(Stored data)
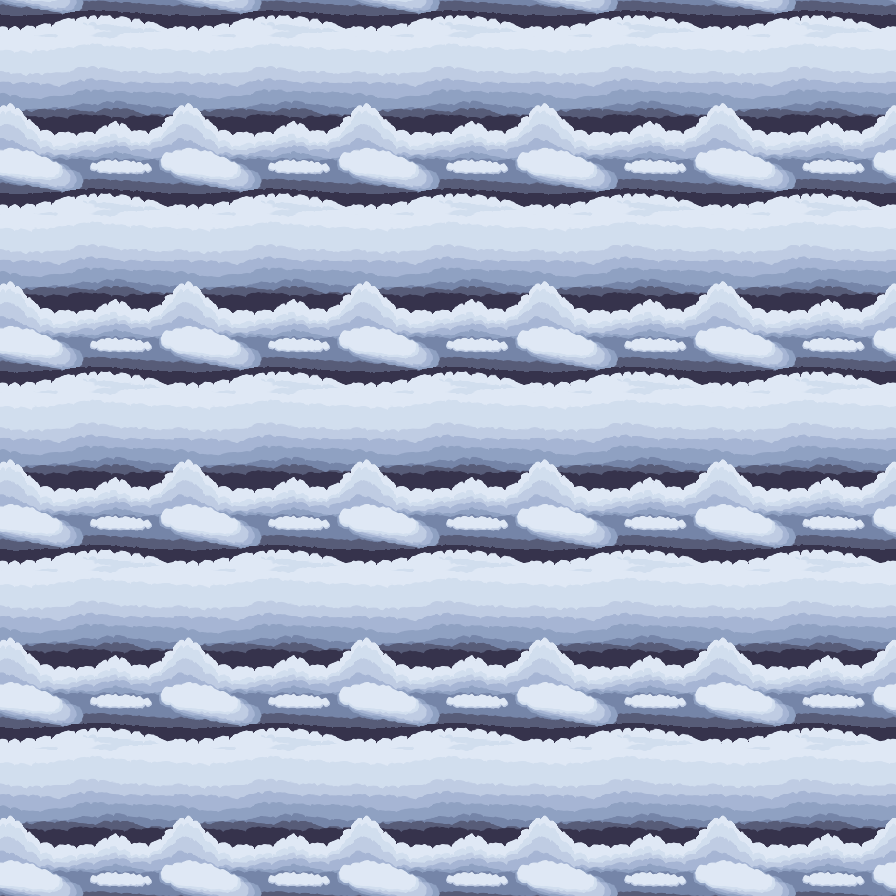
Reproduce this pattern procedurally as a Shadertoy shader.

```glsl
// Tiling bands of painted clouds: a broad bank, a dark gap, a puffy ridge and
// small floating clouds. Each band is a stack of flat tones cut by wavy contours
// that are periodic over one tile; y runs downwards inside the tile.
#define REPEATS 5.03
#define GRAIN 0.010
#define ROLL 0.045
#define SCALLOP 0.014
#define RIDGE_BASE 0.765
#define BIG_CENTRE vec2(0.13, 0.935)
#define BIG_SIZE vec2(0.225, 0.088)
#define SMALL_CENTRE vec2(0.677, 0.945)
#define SMALL_SIZE vec2(0.175, 0.042)

const float PI = 3.14159;

// Tones from darkest to lightest
const vec3 TONES[8] = vec3[8](
    vec3(0.21, 0.20, 0.30), vec3(0.34, 0.36, 0.47),
    vec3(0.46, 0.52, 0.66), vec3(0.56, 0.63, 0.76),
    vec3(0.65, 0.71, 0.83), vec3(0.75, 0.80, 0.89),
    vec3(0.82, 0.87, 0.935), vec3(0.875, 0.91, 0.96));

// Depths at which the bank drops to the next darker tone
const float BANK[7] = float[7](0.29, 0.41, 0.47, 0.54, 0.61, 0.64, 0.67);

float aa;  // one pixel in tile units

float hash(vec2 p) {
    return fract(sin(dot(p, vec2(127.1, 311.7))) * 43758.5453);
}

// Value noise that repeats every n cells
float noise(vec2 p, float n) {
    vec2 i = floor(p), f = p - i;
    f *= f * (3.0 - 2.0 * f);
    vec2 a = mod(i, n), b = mod(i + 1.0, n);
    return mix(mix(hash(a), hash(vec2(b.x, a.y)), f.x),
               mix(hash(vec2(a.x, b.y)), hash(b), f.x), f.y);
}

float cut(float d) {
    return smoothstep(-0.6 * aa, 0.6 * aa, d);
}

float wrapped(float x) {
    return x - floor(x + 0.5);
}

float bump(float x, float centre, float width) {
    float d = wrapped(x - centre) / width;
    return exp(-d * d);
}

// Row of n uneven rounded lobes
float lobes(float x, float n, float seed) {
    float phase = x * n + 1.3 * noise(vec2(x * 7.0, seed), 7.0);
    return sqrt(abs(sin(PI * phase)));
}

// Wavy offset of a tone boundary
float contour(float x, float seed) {
    return ROLL * (noise(vec2(x * 6.0, seed), 6.0) - 0.5)
         - SCALLOP * lobes(x, 9.0, seed);
}

// Signed distance to a flat-bottomed row of overlapping puffs
float puffCloud(vec2 p, vec2 centre, vec2 size, float tilt) {
    vec2 q = p - centre;
    q.x = wrapped(q.x);
    float d = 1.0;
    for (int i = 0; i < 9; i++) {
        float t = float(i) / 4.0 - 1.0;
        float r = size.y * mix(1.0, 0.5, t * t) * (0.8 + 0.3 * hash(vec2(t, 3.0)));
        d = min(d, length(q - vec2(t * (size.x - r), tilt * t)) - r);
    }
    return max(d, q.y - tilt * q.x / size.x - 0.7 * size.y);
}

void paint(inout vec3 col, int tone, float d) {
    col = mix(col, TONES[tone], cut(d));
}

void mainImage(out vec4 fragColor, in vec2 fragCoord) {
    aa = REPEATS / iResolution.y;
    vec2 p = vec2(fragCoord.x, iResolution.y - fragCoord.y) * aa;
    p += GRAIN * (vec2(noise(p * 60.0, 60.0), noise(p * 60.0 + 17.0, 60.0)) - 0.5);
    float x = fract(p.x);

    // Wrap each row along the wavy top of its dark seam
    float swell = cos(2.0 * PI * (x - 0.57));
    float seam = 0.078 - 0.017 * swell + 0.3 * contour(x, 2.0);
    float y = seam + fract(p.y - seam);
    p = vec2(x, y);

    // Dark seam and the graded bank under it
    vec3 col = TONES[0];
    float bankTop = 0.143 - 0.032 * swell - 0.027 * lobes(x, 11.0, 1.0);
    paint(col, 7, y - bankTop);
    float wisp = noise(vec2(x * 10.0, y * 40.0), 10.0) - 0.66;
    paint(col, 6, min(0.1 * wisp, 0.045 - abs(y - bankTop - 0.08)));
    for (int i = 0; i < 7; i++) {
        float wave = 0.022 * swell * (1.0 - float(i) / 7.0);
        paint(col, 6 - i, y - BANK[i] + wave - contour(x, float(i) + 0.3));
    }

    // Puffy ridge, its contours flattening with depth
    float ridge = RIDGE_BASE - 0.165 * bump(x, 0.05, 0.13)
                - 0.06 * bump(x, 0.65, 0.09) - 0.024 * lobes(x, 13.0, 4.0);
    paint(col, 7, y - ridge);
    for (int i = 0; i < 5; i++) {
        float k = float(i);
        float level = mix(ridge, 0.79, min(0.3 * k, 1.0)) + 0.065 + 0.014 * k;
        paint(col, 6 - i, y - level - contour(x, k + 1.6));
    }
    paint(col, 1, y - seam - 0.955 - 0.5 * contour(x, 3.4));

    // Slanted haze trailing under the big cloud
    for (int i = 0; i < 3; i++) {
        float k = float(i);
        float haze = puffCloud(p, BIG_CENTRE + vec2(0.05, 0.03) * (1.0 - 0.3 * k),
                               BIG_SIZE * (1.28 - 0.1 * k), 0.05);
        paint(col, 3 + i, min(-haze, y - 0.88));
    }

    // Floating clouds: shaded body, then a lit top
    float big = puffCloud(p, BIG_CENTRE, BIG_SIZE, 0.025);
    paint(col, 6, -big);
    paint(col, 7, -puffCloud(p, BIG_CENTRE - vec2(0.008, 0.012), BIG_SIZE * 0.96, 0.025));
    float small = puffCloud(p, SMALL_CENTRE, SMALL_SIZE, 0.004);
    paint(col, 5, -small);
    paint(col, 7, -puffCloud(p, SMALL_CENTRE - vec2(0.0, 0.008), SMALL_SIZE * 0.96, 0.004));

    fragColor = vec4(col, 1.0);
}
```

* How to complete this task: All of the records above should be returned exactly, though the pictures should not.

* Response to the task:
Reproduce this pattern procedurally as a Shadertoy shader.

```glsl
// Tiling bands of painted clouds: a broad bank, a dark gap, a puffy ridge and
// small floating clouds. Each band is a stack of flat tones cut by wavy contours
// that are periodic over one tile; y runs downwards inside the tile.
#define REPEATS 5.03
#define GRAIN 0.010
#define ROLL 0.045
#define SCALLOP 0.014
#define RIDGE_BASE 0.765
#define BIG_CENTRE vec2(0.13, 0.935)
#define BIG_SIZE vec2(0.225, 0.088)
#define SMALL_CENTRE vec2(0.677, 0.945)
#define SMALL_SIZE vec2(0.175, 0.042)

const float PI = 3.14159;

// Tones from darkest to lightest
const vec3 TONES[8] = vec3[8](
    vec3(0.21, 0.20, 0.30), vec3(0.34, 0.36, 0.47),
    vec3(0.46, 0.52, 0.66), vec3(0.56, 0.63, 0.76),
    vec3(0.65, 0.71, 0.83), vec3(0.75, 0.80, 0.89),
    vec3(0.82, 0.87, 0.935), vec3(0.875, 0.91, 0.96));

// Depths at which the bank drops to the next darker tone
const float BANK[7] = float[7](0.29, 0.41, 0.47, 0.54, 0.61, 0.64, 0.67);

float aa;  // one pixel in tile units

float hash(vec2 p) {
    return fract(sin(dot(p, vec2(127.1, 311.7))) * 43758.5453);
}

// Value noise that repeats every n cells
float noise(vec2 p, float n) {
    vec2 i = floor(p), f = p - i;
    f *= f * (3.0 - 2.0 * f);
    vec2 a = mod(i, n), b = mod(i + 1.0, n);
    return mix(mix(hash(a), hash(vec2(b.x, a.y)), f.x),
               mix(hash(vec2(a.x, b.y)), hash(b), f.x), f.y);
}

float cut(float d) {
    return smoothstep(-0.6 * aa, 0.6 * aa, d);
}

float wrapped(float x) {
    return x - floor(x + 0.5);
}

float bump(float x, float centre, float width) {
    float d = wrapped(x - centre) / width;
    return exp(-d * d);
}

// Row of n uneven rounded lobes
float lobes(float x, float n, float seed) {
    float phase = x * n + 1.3 * noise(vec2(x * 7.0, seed), 7.0);
    return sqrt(abs(sin(PI * phase)));
}

// Wavy offset of a tone boundary
float contour(float x, float seed) {
    return ROLL * (noise(vec2(x * 6.0, seed), 6.0) - 0.5)
         - SCALLOP * lobes(x, 9.0, seed);
}

// Signed distance to a flat-bottomed row of overlapping puffs
float puffCloud(vec2 p, vec2 centre, vec2 size, float tilt) {
    vec2 q = p - centre;
    q.x = wrapped(q.x);
    float d = 1.0;
    for (int i = 0; i < 9; i++) {
        float t = float(i) / 4.0 - 1.0;
        float r = size.y * mix(1.0, 0.5, t * t) * (0.8 + 0.3 * hash(vec2(t, 3.0)));
        d = min(d, length(q - vec2(t * (size.x - r), tilt * t)) - r);
    }
    return max(d, q.y - tilt * q.x / size.x - 0.7 * size.y);
}

void paint(inout vec3 col, int tone, float d) {
    col = mix(col, TONES[tone], cut(d));
}

void mainImage(out vec4 fragColor, in vec2 fragCoord) {
    aa = REPEATS / iResolution.y;
    vec2 p = vec2(fragCoord.x, iResolution.y - fragCoord.y) * aa;
    p += GRAIN * (vec2(noise(p * 60.0, 60.0), noise(p * 60.0 + 17.0, 60.0)) - 0.5);
    float x = fract(p.x);

    // Wrap each row along the wavy top of its dark seam
    float swell = cos(2.0 * PI * (x - 0.57));
    float seam = 0.078 - 0.017 * swell + 0.3 * contour(x, 2.0);
    float y = seam + fract(p.y - seam);
    p = vec2(x, y);

    // Dark seam and the graded bank under it
    vec3 col = TONES[0];
    float bankTop = 0.143 - 0.032 * swell - 0.027 * lobes(x, 11.0, 1.0);
    paint(col, 7, y - bankTop);
    float wisp = noise(vec2(x * 10.0, y * 40.0), 10.0) - 0.66;
    paint(col, 6, min(0.1 * wisp, 0.045 - abs(y - bankTop - 0.08)));
    for (int i = 0; i < 7; i++) {
        float wave = 0.022 * swell * (1.0 - float(i) / 7.0);
        paint(col, 6 - i, y - BANK[i] + wave - contour(x, float(i) + 0.3));
    }

    // Puffy ridge, its contours flattening with depth
    float ridge = RIDGE_BASE - 0.165 * bump(x, 0.05, 0.13)
                - 0.06 * bump(x, 0.65, 0.09) - 0.024 * lobes(x, 13.0, 4.0);
    paint(col, 7, y - ridge);
    for (int i = 0; i < 5; i++) {
        float k = float(i);
        float level = mix(ridge, 0.79, min(0.3 * k, 1.0)) + 0.065 + 0.014 * k;
        paint(col, 6 - i, y - level - contour(x, k + 1.6));
    }
    paint(col, 1, y - seam - 0.955 - 0.5 * contour(x, 3.4));

    // Slanted haze trailing under the big cloud
    for (int i = 0; i < 3; i++) {
        float k = float(i);
        float haze = puffCloud(p, BIG_CENTRE + vec2(0.05, 0.03) * (1.0 - 0.3 * k),
                               BIG_SIZE * (1.28 - 0.1 * k), 0.05);
        paint(col, 3 + i, min(-haze, y - 0.88));
    }

    // Floating clouds: shaded body, then a lit top
    float big = puffCloud(p, BIG_CENTRE, BIG_SIZE, 0.025);
    paint(col, 6, -big);
    paint(col, 7, -puffCloud(p, BIG_CENTRE - vec2(0.008, 0.012), BIG_SIZE * 0.96, 0.025));
    float small = puffCloud(p, SMALL_CENTRE, SMALL_SIZE, 0.004);
    paint(col, 5, -small);
    paint(col, 7, -puffCloud(p, SMALL_CENTRE - vec2(0.0, 0.008), SMALL_SIZE * 0.96, 0.004));

    fragColor = vec4(col, 1.0);
}
```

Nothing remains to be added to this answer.